4. Write the thing
You’ve got your thesis, your evidence, your structure, and now you’ve got to spend the time you have left writing the thing! This should be the step that takes the most time out of your 25 minutes.
Essentially, you’re filling in the gaps in your structure at this point. You should be:
- Fleshing out your intro paragraph to set up your basic argument and points.
- Fleshing out each of your body paragraphs to fully develop an argument around each topic sentence.
- Forming transition sentences to carry the reader from paragraph to paragraph.
- Finishing out the essay with a conclusion that reminds the reader of the key points and wraps the essay up.
It sounds like more than it actually is. The key emphasis is to make sure that your overall essay is clear, fleshed out, well-supported, and complete.
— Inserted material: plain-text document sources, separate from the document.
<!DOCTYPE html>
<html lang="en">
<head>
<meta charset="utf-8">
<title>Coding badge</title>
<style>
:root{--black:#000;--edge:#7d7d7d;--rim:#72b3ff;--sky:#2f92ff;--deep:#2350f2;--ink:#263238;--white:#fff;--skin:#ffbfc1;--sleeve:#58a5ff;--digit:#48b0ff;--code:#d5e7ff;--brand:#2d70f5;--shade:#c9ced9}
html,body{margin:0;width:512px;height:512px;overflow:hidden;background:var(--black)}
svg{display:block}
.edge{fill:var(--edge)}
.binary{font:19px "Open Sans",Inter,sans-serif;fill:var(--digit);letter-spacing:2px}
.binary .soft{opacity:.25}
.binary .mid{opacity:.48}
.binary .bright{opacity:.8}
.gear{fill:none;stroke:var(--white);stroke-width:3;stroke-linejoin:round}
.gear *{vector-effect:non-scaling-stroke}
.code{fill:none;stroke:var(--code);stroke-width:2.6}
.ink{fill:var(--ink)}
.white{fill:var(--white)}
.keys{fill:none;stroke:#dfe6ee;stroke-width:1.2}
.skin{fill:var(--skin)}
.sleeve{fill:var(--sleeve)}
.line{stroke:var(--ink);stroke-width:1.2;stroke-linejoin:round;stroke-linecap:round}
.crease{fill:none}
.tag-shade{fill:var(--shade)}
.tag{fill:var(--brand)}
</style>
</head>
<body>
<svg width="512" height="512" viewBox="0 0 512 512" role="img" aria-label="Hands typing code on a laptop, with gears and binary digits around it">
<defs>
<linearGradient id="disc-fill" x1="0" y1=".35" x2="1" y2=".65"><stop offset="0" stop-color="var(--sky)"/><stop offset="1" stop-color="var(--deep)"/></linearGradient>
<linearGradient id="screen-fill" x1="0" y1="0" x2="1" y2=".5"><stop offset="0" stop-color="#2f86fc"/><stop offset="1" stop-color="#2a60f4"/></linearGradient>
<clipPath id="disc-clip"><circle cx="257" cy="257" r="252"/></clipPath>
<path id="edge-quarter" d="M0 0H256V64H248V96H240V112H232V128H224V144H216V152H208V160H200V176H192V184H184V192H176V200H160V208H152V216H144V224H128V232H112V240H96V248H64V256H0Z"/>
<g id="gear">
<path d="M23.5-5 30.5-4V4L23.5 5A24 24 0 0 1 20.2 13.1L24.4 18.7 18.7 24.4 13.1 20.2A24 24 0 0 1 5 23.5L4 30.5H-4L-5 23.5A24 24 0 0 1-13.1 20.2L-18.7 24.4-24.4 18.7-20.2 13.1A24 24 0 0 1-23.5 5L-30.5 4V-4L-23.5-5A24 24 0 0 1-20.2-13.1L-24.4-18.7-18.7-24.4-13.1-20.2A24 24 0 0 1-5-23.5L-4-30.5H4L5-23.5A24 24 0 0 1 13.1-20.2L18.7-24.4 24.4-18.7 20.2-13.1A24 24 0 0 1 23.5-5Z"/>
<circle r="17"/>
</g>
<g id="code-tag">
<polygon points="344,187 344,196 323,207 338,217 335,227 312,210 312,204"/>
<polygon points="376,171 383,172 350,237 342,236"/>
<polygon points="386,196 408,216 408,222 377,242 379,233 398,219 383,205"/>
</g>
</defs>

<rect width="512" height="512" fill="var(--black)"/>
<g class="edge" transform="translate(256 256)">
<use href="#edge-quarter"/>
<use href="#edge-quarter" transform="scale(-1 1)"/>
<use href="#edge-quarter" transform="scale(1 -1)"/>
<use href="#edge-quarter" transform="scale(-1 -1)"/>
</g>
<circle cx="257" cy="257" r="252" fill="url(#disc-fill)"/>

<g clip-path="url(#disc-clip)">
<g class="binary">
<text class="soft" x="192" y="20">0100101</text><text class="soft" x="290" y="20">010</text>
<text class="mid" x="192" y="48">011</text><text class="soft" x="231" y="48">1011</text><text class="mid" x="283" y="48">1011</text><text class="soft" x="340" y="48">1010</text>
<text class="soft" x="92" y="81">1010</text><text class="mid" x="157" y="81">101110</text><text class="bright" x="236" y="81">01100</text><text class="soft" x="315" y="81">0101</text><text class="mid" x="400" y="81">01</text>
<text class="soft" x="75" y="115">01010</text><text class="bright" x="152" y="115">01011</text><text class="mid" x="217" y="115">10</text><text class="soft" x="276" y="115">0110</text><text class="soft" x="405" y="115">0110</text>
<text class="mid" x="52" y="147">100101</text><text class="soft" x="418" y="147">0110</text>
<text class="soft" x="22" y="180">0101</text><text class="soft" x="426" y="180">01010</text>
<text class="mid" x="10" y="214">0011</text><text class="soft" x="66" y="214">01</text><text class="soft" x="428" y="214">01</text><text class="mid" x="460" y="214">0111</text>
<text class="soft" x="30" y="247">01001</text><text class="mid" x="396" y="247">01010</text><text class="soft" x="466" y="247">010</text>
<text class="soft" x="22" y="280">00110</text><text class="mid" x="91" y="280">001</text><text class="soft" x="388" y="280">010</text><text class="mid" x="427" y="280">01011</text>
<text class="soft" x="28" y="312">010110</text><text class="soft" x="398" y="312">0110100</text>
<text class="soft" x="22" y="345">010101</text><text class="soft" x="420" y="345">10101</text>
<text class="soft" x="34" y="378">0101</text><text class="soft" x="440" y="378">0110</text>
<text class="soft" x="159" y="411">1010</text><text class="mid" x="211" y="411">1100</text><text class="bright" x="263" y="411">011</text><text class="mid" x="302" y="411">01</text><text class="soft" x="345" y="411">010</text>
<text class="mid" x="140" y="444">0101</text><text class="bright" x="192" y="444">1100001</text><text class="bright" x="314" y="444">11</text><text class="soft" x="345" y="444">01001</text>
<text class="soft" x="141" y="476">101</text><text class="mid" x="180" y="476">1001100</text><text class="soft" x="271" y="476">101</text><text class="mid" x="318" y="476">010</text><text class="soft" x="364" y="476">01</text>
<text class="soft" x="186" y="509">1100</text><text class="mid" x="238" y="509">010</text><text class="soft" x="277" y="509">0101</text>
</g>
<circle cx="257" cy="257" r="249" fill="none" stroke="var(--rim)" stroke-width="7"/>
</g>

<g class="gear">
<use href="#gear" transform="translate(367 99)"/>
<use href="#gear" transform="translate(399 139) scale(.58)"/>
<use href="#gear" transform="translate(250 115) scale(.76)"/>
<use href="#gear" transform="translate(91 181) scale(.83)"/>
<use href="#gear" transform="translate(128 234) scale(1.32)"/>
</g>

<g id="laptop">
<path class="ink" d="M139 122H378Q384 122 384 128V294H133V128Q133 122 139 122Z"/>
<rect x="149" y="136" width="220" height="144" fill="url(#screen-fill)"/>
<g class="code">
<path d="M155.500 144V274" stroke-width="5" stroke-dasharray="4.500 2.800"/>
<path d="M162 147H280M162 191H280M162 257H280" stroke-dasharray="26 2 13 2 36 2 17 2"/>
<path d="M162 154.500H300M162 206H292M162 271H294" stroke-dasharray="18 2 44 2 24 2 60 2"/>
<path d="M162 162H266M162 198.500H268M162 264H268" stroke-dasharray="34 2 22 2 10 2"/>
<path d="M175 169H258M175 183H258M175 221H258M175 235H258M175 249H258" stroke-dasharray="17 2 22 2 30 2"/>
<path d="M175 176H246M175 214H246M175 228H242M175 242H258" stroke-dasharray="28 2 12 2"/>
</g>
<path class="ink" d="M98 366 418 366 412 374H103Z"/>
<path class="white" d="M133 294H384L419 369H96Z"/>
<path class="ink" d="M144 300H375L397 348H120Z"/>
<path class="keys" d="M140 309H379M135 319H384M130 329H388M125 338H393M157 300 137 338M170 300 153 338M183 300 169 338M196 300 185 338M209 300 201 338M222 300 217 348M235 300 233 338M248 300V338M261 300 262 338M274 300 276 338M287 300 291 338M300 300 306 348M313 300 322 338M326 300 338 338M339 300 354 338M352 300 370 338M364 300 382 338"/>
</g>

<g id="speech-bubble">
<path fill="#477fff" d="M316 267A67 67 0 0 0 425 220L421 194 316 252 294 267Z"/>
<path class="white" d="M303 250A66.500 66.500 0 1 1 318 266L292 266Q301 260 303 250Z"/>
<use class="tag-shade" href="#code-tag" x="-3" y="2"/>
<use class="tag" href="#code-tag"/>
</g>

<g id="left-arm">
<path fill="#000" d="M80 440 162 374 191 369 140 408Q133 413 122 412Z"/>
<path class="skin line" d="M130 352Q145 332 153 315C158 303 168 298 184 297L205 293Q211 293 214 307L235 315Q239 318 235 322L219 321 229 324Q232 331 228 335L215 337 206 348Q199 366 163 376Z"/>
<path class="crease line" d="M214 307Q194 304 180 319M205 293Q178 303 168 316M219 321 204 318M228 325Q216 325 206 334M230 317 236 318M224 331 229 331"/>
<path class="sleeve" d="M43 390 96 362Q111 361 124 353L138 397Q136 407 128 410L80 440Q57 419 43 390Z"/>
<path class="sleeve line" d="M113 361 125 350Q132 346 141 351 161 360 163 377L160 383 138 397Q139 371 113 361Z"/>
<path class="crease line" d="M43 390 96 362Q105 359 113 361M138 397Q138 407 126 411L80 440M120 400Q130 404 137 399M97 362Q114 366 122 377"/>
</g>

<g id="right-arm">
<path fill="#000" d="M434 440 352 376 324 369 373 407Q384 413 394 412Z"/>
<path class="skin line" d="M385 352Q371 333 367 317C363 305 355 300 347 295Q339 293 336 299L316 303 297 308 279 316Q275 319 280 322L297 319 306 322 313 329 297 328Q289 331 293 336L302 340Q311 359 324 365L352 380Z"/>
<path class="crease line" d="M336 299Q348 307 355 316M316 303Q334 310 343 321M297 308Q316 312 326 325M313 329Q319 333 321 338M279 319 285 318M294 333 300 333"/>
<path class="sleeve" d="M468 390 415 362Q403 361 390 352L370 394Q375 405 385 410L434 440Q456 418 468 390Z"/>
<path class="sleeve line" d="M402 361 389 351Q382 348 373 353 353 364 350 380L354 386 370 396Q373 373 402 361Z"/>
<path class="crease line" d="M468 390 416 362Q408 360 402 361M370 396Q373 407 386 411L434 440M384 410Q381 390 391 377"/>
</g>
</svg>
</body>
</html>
While writing, pay attention to grammar and spelling, word choice, and sentence structure. Your grammar and spelling need to be accurate as much as possible. Varying your word choice is an oft-cited strategy for further improving your essay. And using differing sentence structure similarly signals your competency with writing.
How to prepare yourself for this: Give yourself 5 minutes to write a single paragraph based on a topic sentence that you’ve already produced. Then go over the paragraph. Does it support its overall argument? Did you work in the evidence? Does it have correct grammar and spelling, good word usage, and varied sentence structure? Try revising it, or try again with a new topic sentence to get better on those vectors.
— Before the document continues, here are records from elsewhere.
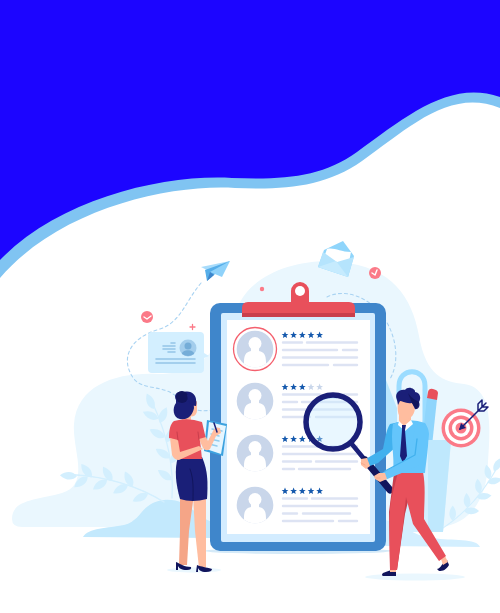
<!DOCTYPE html>
<html lang="en">
<head>
<meta charset="utf-8">
<title>Candidate review illustration</title>
<style>
:root {
  --royal: #1c05ff; --wave: #80c4f2; --mist: #eaf7fe; --pale: #d3efff; --sky: #c3e9fd;
  --aqua: #9bdcff; --shirt: #64c5fb; --shirt-shade: #41b1ee; --frame: #3f86cb; --frame-dark: #2f70b5;
  --navy: #1a1f78; --ink: #11155c; --red: #e8505b; --red-dark: #c93e4c; --coral: #fb7a88;
  --skin: #ffbd9f; --skin-shade: #f5a587; --avatar: #c9d6ea; --line: #dde3f3; --star: #1559ad; --white: #fff;
}
html, body { margin: 0; background: var(--white); overflow: hidden; }
svg { display: block; }
.royal { fill: var(--royal); } .wave { fill: var(--wave); } .mist { fill: var(--mist); }
.pale { fill: var(--pale); } .sky { fill: var(--sky); } .aqua { fill: var(--aqua); }
.shirt { fill: var(--shirt); } .shirt-shade { fill: var(--shirt-shade); }
.frame { fill: var(--frame); } .frame-dark { fill: var(--frame-dark); }
.navy { fill: var(--navy); } .ink { fill: var(--ink); }
.red { fill: var(--red); } .red-dark { fill: var(--red-dark); } .coral { fill: var(--coral); }
.skin { fill: var(--skin); } .skin-shade { fill: var(--skin-shade); }
.avatar { fill: var(--avatar); } .white { fill: var(--white); } .star { fill: var(--star); } .star-off { fill: var(--avatar); }
.stroke { fill: none; stroke-linecap: round; stroke-linejoin: round; }
.text-lines { stroke: var(--line); stroke-width: 2.4; }
.flight { stroke: #a9d3f2; stroke-width: 1.1; stroke-dasharray: 3 3; }
</style>
</head>
<body>
<svg width="500" height="613" viewBox="0 0 500 613" role="img" aria-label="A woman and a man with a magnifying glass review candidate profiles on a large clipboard">
  <defs>
    <path id="star" d="M0-3.4 1-1.1 3.4-1 1.5.6 2.1 3 0 1.7-2.1 3-1.5.6-3.4-1-1-1.1Z"/>
    <g id="five-stars" class="star">
      <use href="#star" x="285"/><use href="#star" x="293.6"/><use href="#star" x="302.3"/><use href="#star" x="311"/><use href="#star" x="319.6"/>
    </g>
    <clipPath id="avatar-clip"><circle r="18.3"/></clipPath>
    <g id="avatar">
      <circle class="avatar" r="18.3"/>
      <g class="white" clip-path="url(#avatar-clip)">
        <circle cy="-5.5" r="6.5"/>
        <path d="M-4-2H4V2C9 3 11 6 11 13V20H-11V13C-11 6-9 3-4 2Z"/>
      </g>
    </g>
    <path id="leaf" d="M0 0C-5-4-5-11 0-17C5-11 5-4 0 0Z"/>
    <g id="sprig">
      <path class="stroke" stroke="currentColor" stroke-width="1.3" d="M0 0C4-30 0-62-12-94"/>
      <g fill="currentColor">
        <use href="#leaf" transform="translate(-12 -90) rotate(-20)"/>
        <use href="#leaf" transform="translate(-8 -80) rotate(-62)"/>
        <use href="#leaf" transform="translate(-7 -76) rotate(28)"/>
        <use href="#leaf" transform="translate(-3 -61) rotate(-58)"/>
        <use href="#leaf" transform="translate(-2 -56) rotate(34)"/>
        <use href="#leaf" transform="translate(1 -40) rotate(-54)"/>
        <use href="#leaf" transform="translate(1 -35) rotate(40)"/>
        <use href="#leaf" transform="translate(1 -18) rotate(-50)"/>
      </g>
    </g>
  </defs>

  <rect class="white" width="500" height="613"/>

  <g id="header-wave">
    <path class="wave" d="M0 0H500V108C450 88 410 127 362 161C325 187 285 190 235 188C170 184 60 208 0 278Z"/>
    <path class="royal" d="M0 0H500V97C450 80 408 115 357 152C322 177 285 180 232 178C165 174 60 198 0 260Z"/>
  </g>

  <g id="backdrop">
    <path class="mist" d="M12 519C12 499 38 500 62 493C91 484 72 450 74 424C77 384 118 372 158 374C214 374 222 332 240 302C258 270 304 258 340 262C392 267 412 297 419 336C426 376 444 382 464 384C494 388 490 428 488 462C487 500 470 524 440 527H22Q12 527 12 519Z"/>
    <path class="sky" d="M83 537C88 528 108 528 124 525C143 520 140 503 164 500C190 498 196 519 214 522V538Z"/>
    <path class="pale" d="M385 546V520C404 524 412 536 433 538C452 541 477 538 480 547Z"/>
    <ellipse class="mist" cx="194" cy="570" rx="27" ry="2.5"/>
    <ellipse class="mist" cx="415" cy="577" rx="50" ry="3.5"/>
    <ellipse cx="298" cy="551" rx="93" ry="3" fill="#d5eaf8"/>
  </g>

  <g id="plants" color="#d3effe">
    <use href="#sprig" transform="translate(172 498) rotate(-4)"/>
    <use href="#sprig" transform="translate(164 502) rotate(-66)"/>
    <use href="#sprig" transform="translate(440 530) rotate(50) scale(.88)"/>
  </g>

  <g id="flight-paths" class="stroke flight">
    <path d="M201 283C185 302 181 322 160 329C128 338 120 360 134 379C144 391 164 384 178 398C190 411 202 412 211 410"/>
    <path d="M327 297C345 288 368 297 382 315C397 335 400 362 390 379"/>
  </g>

  <g id="paper-plane">
    <path d="M201 267 230 261 209 271Z" fill="#a8dcfb"/>
    <path d="M230 261 205 270 207 281Z" fill="#56aee9"/>
    <path d="M230 261 210 272 222 277Z" fill="#8fd2fa"/>
    <path d="M207 281 210 272 214 275Z" fill="#3f86cb"/>
  </g>

  <g id="envelope">
    <path d="M324 250 343 241 354 256 348 277 318 267Z" fill="#8fd5fb"/>
    <path class="white" d="M327 249C334 247 340 252 351 252L348 267 323 260Z"/>
    <path d="M323 252 337 262 354 257 348 277 318 267Z" fill="#b5e4fd"/>
    <path d="M318 267 336 261 348 277Z" fill="#c6ebfe"/>
  </g>

  <g id="accents">
    <circle class="coral" cx="147" cy="317" r="6"/>
    <path class="stroke" stroke="#fff" stroke-width="1.4" d="M144 317 147 319 151 316"/>
    <circle class="coral" cx="375" cy="273" r="6"/>
    <path class="stroke" stroke="#fff" stroke-width="1.4" d="M372 273 375 275 377 270"/>
    <circle class="coral" cx="262" cy="289" r="2.2"/>
    <path class="stroke" stroke="#fb7a88" stroke-width="1.3" d="M190 327H195M192.500 324.500V329.500"/>
  </g>

  <g id="profile-card">
    <path class="pale" d="M152 332H200Q204 332 204 336V353L209 356 204 358V369Q204 373 200 373H152Q148 373 148 369V336Q148 332 152 332Z"/>
    <circle cx="188" cy="348" r="8.500" fill="#a3cdec"/>
    <circle cx="188" cy="346" r="3.500" fill="#75add8"/>
    <path d="M182 354C182 349 194 349 194 354Q188 358 182 354Z" fill="#75add8"/>
    <path class="stroke" stroke="#94c5e8" stroke-width="1.6" d="M171 343H175M163 346H175M163 349H175M168 352H175M156 359H195M156 363H195"/>
  </g>

  <g id="stationery">
    <path class="stroke" stroke="#9bdcff" stroke-width="5" d="M399 399V386C399 367 425 367 425 386V420C425 438 405 438 405 420V392"/>
    <path d="M386 380 397 408V440H386Z" fill="#b9e6fe"/>
    <path d="M427 397 437 399 431 455 421 453Z" fill="#8fd5fc"/>
    <path class="red" d="M428 392Q429 388 433 389 438 390 438 393L437 400 427 398Z"/>
    <path class="pale" d="M396 442H451L443 532H404Z"/>
    <path d="M428 440H451L443 532H428Z" fill="#bfe8fd"/>
  </g>

  <g id="target">
    <circle class="coral" cx="461" cy="428" r="19.500"/>
    <circle class="white" cx="461" cy="428" r="16"/>
    <circle class="coral" cx="461" cy="428" r="12.500"/>
    <circle class="white" cx="461" cy="428" r="9"/>
    <circle class="coral" cx="461" cy="428" r="5.500"/>
    <path class="stroke" stroke="#1a1f78" stroke-width="1.5" d="M460 429 486 403M478 411V404L482 400V407H488L484 411H478"/>
    <path class="navy" d="M459 430 461 423 466 428Z"/>
  </g>

  <g id="clipboard">
    <rect class="frame" x="210" y="303" width="176" height="248" rx="10"/>
    <rect x="221" y="313" width="154" height="229" rx="2" fill="#d3ecff"/>
    <rect class="white" x="227" y="320" width="143" height="214"/>
    <path class="red" d="M291 302V291A9 9 0 0 1 309 291V302H349Q355 302 355 308V317H242V308Q242 302 248 302Z"/>
    <path class="red-dark" d="M242 313H355V317H242Z"/>
    <circle class="white" cx="300" cy="291" r="5"/>
  </g>

  <g id="candidate-list">
    <circle class="stroke" cx="255" cy="349" r="21.500" stroke="#f4606e" stroke-width="1.3"/>
    <use href="#avatar" x="255" y="349"/>
    <use href="#avatar" x="255" y="401"/>
    <use href="#avatar" x="255" y="453"/>
    <use href="#avatar" x="255" y="505"/>
    <use href="#five-stars" y="335"/>
    <g class="star"><use href="#star" x="285" y="387"/><use href="#star" x="293.6" y="387"/><use href="#star" x="302.3" y="387"/></g>
    <g class="star-off"><use href="#star" x="311" y="387"/><use href="#star" x="319.6" y="387"/></g>
    <use href="#five-stars" y="439"/>
    <use href="#five-stars" y="491"/>
    <path class="stroke text-lines" d="M283 342.500H302M307 342.500H357M283 350H337M343 350H357M283 357.500H357M283 365H328M334 365H357
      M283 394.500H320M326 394.500H357M283 402H297M302 402H357M283 409.500H357M283 417H310M316 417H357
      M283 446.500H325M331 446.500H357M283 454H357M283 461.500H311M316 461.500H357M283 469H294M299 469H350
      M283 498.500H307M312 498.500H357M283 506H357M283 513.500H297M303 513.500H350M283 521H333M339 521H357"/>
  </g>

  <g id="woman">
    <path class="skin-shade" d="M180 494H194L189 531 187 565H179L180 532Z"/>
    <path class="skin" d="M193 494H206L206 532 206 568H199L195 531Z"/>
    <path class="ink" d="M176 562C181 564 184 567 191 567Q192 570 187 570C181 570 179 568 178 566V570H176Z"/>
    <path class="ink" d="M197 565C202 567 205 567 212 569Q212 572 206 572C201 572 199 570 198 568V572H196Z"/>
    <path class="navy" d="M178 457H202C208 470 208 484 207 499Q192 503 180 499C176 485 174 470 178 457Z"/>
    <path class="stroke" stroke="#11155c" stroke-width="1" d="M190 469C194 480 193 490 193 500"/>
    <path d="M207 420 227 424 223 456 204 451Z" fill="#3ca2df"/>
    <path d="M209 422 226 426 221 454 206 449Z" fill="#e6f6ff"/>
    <path class="stroke" stroke="#92cdee" stroke-width="1.4" d="M212 429 222 431M211 434 219 436M210 439 219 441M209 444 217 446"/>
    <path class="skin" d="M182 411H191V424H182Z"/>
    <path class="skin" d="M184 404C184 398 194 397 197 402L197 410C197 416 192 418 188 415Z"/>
    <path class="navy" d="M176 400C173 394 178 390 184 392C191 390 197 395 196 402C193 402 194 405 194 408C193 414 188 421 180 419C173 418 172 408 176 403Z"/>
    <circle class="ink" cx="182" cy="397" r="6"/>
    <path class="navy" d="M187 395C193 394 198 399 196 406C191 406 188 402 187 395Z"/>
    <path class="red" d="M174 421Q188 417 202 422L206 439 200 440 202 459H177L175 440 169 438C169 431 170 424 174 421Z"/>
    <path class="skin" d="M170 438 178 440 180 452 199 446 203 449 179 460Q174 460 172 455Z"/>
    <path class="skin" d="M199 439 206 437 208 441 213 431Q215 426 220 428L221 433 216 436 210 449Q206 452 203 448Z"/>
    <path class="stroke" stroke="#1a1f78" stroke-width="1.500" d="M214 423 217 432"/>
    <path class="stroke" stroke="#c93e4c" stroke-width="1" d="M178 440 177 432M199 440 198 432"/>
  </g>

  <g id="magnifier">
    <circle cx="333" cy="422" r="27" fill="#c8eaff" fill-opacity=".4"/>
    <path class="stroke" stroke="#a9dcfa" stroke-width="3" d="M311 435A25 25 0 0 1 336 397"/>
    <circle class="stroke" cx="333" cy="422" r="27" stroke="#1a1f78" stroke-width="5.500"/>
    <path class="stroke" stroke="#1a1f78" stroke-width="4.500" d="M351 443 365 460"/>
    <path class="stroke" stroke="#11155c" stroke-width="7" d="M365 460 390 490"/>
  </g>

  <g id="man">
    <path class="ink" d="M383 573C389 571 392 569 396 570V576H383Q381 575 383 573Z"/>
    <path class="ink" d="M437 569C442 568 441 563 447 560L449 565C446 570 443 571 439 571Z"/>
    <path class="skin" d="M390 566H396L396 572H390ZM441 559 445 556 448 562 443 565Z"/>
    <path class="red-dark" d="M394 473H415L405 514 397 570H390L389 512Z"/>
    <path class="red" d="M398 472H423C426 488 424 503 424 519L446 556 439 561 413 524 406 497 403 525 397 570H390C390 545 388 520 391 500Z"/>
    <path class="shirt-shade" d="M390 424 399 422 397 446 378 463 367 467 364 460 383 449C385 440 386 430 390 424Z"/>
    <path class="shirt" d="M393 424Q409 417 425 423C431 430 428 448 425 473H393C395 456 390 441 393 424Z"/>
    <path class="skin" d="M399 413H411V424L404 428 399 423Z"/>
    <path class="white" d="M399 421 404 426 411 420 413 424 405 431 398 425Z"/>
    <path class="navy" d="M402 425H406L405 430 407 456 403 463 400 456 402 430Z"/>
    <path class="skin" d="M398 402C398 395 414 395 415 404C416 416 409 420 404 419C398 418 397 411 398 402Z"/>
    <circle class="skin" cx="416" cy="406" r="3"/>
    <path class="navy" d="M397 400C394 394 399 389 405 390C408 385 416 389 415 392C421 393 421 399 419 402C421 407 417 410 415 409L412 403C406 404 402 401 400 401L398 405Z"/>
    <path class="ink" d="M408 393Q412 399 419 402 418 408 416 409L412 403Z"/>
    <path class="shirt" d="M415 425Q428 420 429 434L426 455Q424 464 416 467L385 480 382 473 411 457Z"/>
    <path class="stroke" stroke="#41b1ee" stroke-width="1.300" d="M417 439 415 455 385 471"/>
    <path class="skin" d="M361 459 367 458 370 466 366 469 361 465ZM385 473 387 479 380 482 375 479 374 476 379 473Z"/>
    <path class="stroke" stroke="#f5a587" stroke-width=".8" d="M361 463 365 465M376 478 380 478"/>
  </g>
</svg>
</body>
</html>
5. Check it over
This one isn’t a necessary step, but if you have some time at the end of your 25 minute essay writing period, it’s worth keeping in mind. Read over your essay. Look for spelling errors, grammatical mistakes, or places where your handwriting might be illegible, and fix them up wherever possible. If you see any egregious errors, make sure you fix them, too.
Since you only have 25 minutes and your essay is entirely handwritten, you can’t really do any kind of significant or substantial edits. But it’s still worth your time to spend a few minutes reading it over, just to catch any of the issues that might lead to penalties when the essay is being graded.
How to prepare yourself for this: This is much the same process as you did to prepare yourself for writing the full essay. Take some of the paragraphs you’ve previously written and check them over. But to make sure you can do it in the context of the test, only give yourself a couple minutes to read it over and make changes. Try to speed up your read through without glossing over mistakes.